There’s something about the word ‘perfect’ that’s… perfect. Explains why I don’t like the word.
It could be due to the pretentiousness of the word and/or its meaning:
Having all the required or desirable elements, qualities, or characteristics; as good as it is possible to be.
Many of us strive to be ‘ideal’, ‘model’ citizens of society, ‘without fault’. To live the American dream is to work hard and eventually be compensated with the fruits of our labor, the ‘quintessential’, ‘exemplary’, ‘perfect’ life.
Perfect is a dangerous word, because those who strive for perfection usually wind up in a dead end. Perfection doesn’t make anyone feel better, or any situation better than it was. We’re taught to be the ‘perfect lover’, the ‘perfect mother’ ‘perfect wife/husband’, ‘perfect student’, ‘perfect friend’, ‘perfect employee’, etc.
To be perfect is to be flawless, which is impossible. Nothing is without flaw and no one is without fault. It takes fault and flaw to learn and grow as a person, to get to places we may (or may not) get to.
We’re not always taught to simply work to the best of our abilities, to work on improving skills we already have as well as learn new ones. We don’t have to know everything or pretend we do. And we don’t have to like or do things to impress people who weren’t and may never be impressed from the beginning.
To me, perfection is poison; when it comes to creating, I come to a stop. The first thing that comes to mind is: how are other people going to receive this? Are they going to look for spelling and grammatical errors? Am I gonna mess up the flow of this? Am I gonna get the characterization wrong? Is this too much description?
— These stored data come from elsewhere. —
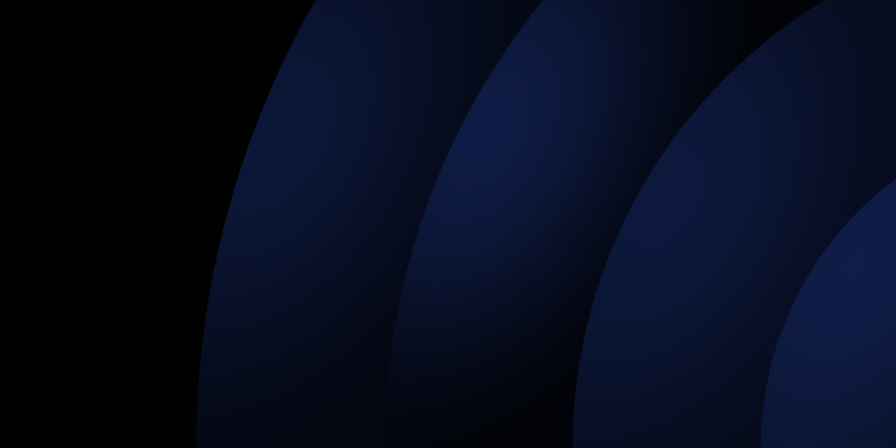
A WebGL 2 fragment shader for this background:

```glsl
#version 300 es
precision highp float;

uniform vec2 u_resolution;
out vec4 outColor;

// Slanted elliptical falloff: 1 at the glow centre, 0 far away
float glowFalloff(vec2 offset) {
    vec2 slanted = vec2(1.2 * (offset.x - 0.3 * offset.y), 0.9 * offset.y);
    return 1.0 - smoothstep(0.0, 0.75, length(slanted));
}

void main() {
    // Height spans 0 to 1
    vec2 p = gl_FragCoord.xy / u_resolution.y;
    p.x += 1.0 - 0.5 * u_resolution.x / u_resolution.y;
    float pixel = 1.0 / u_resolution.y;

    // Per disc: glow centre, dim level, bright level
    vec4 glows[4] = vec4[4](
        vec4(0.61, 0.70, 0.07, 0.22),
        vec4(1.08, 0.71, 0.03, 0.27),
        vec4(1.48, 0.56, 0.10, 0.24),
        vec4(1.91, 0.41, 0.12, 0.28)
    );

    vec3 color = vec3(0.004);
    float centerDistance = length(p - vec2(2.448, 0.0));

    // Nested discs, painted from the widest to the smallest
    for (int i = 0; i < 4; i++) {
        vec4 glow = glows[i];
        float radius = 2.01 - 0.42 * float(i);
        float inside = smoothstep(-pixel, pixel, radius - centerDistance);
        float level = mix(glow.z, glow.w, glowFalloff(p - glow.xy));
        vec3 navy = vec3(0.21, 0.40, 1.0) * level;
        color = mix(color, navy, inside);
    }

    outColor = vec4(color, 1.0);
}
```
Yes, creating anything provides to opportunity to fail, proofread, and revise. I don’t want to be a perfectionist, but I am. This post won’t be perfect, but that’s okay. I’m not perfect, nor is any other writer out there, published or not.
And, to be ‘perfectly’ honest, the damn word should be abolished from the dictionary as well as our vocabulary, and the world shall be, in the words of Mary Poppins, “practically perfect in every way.”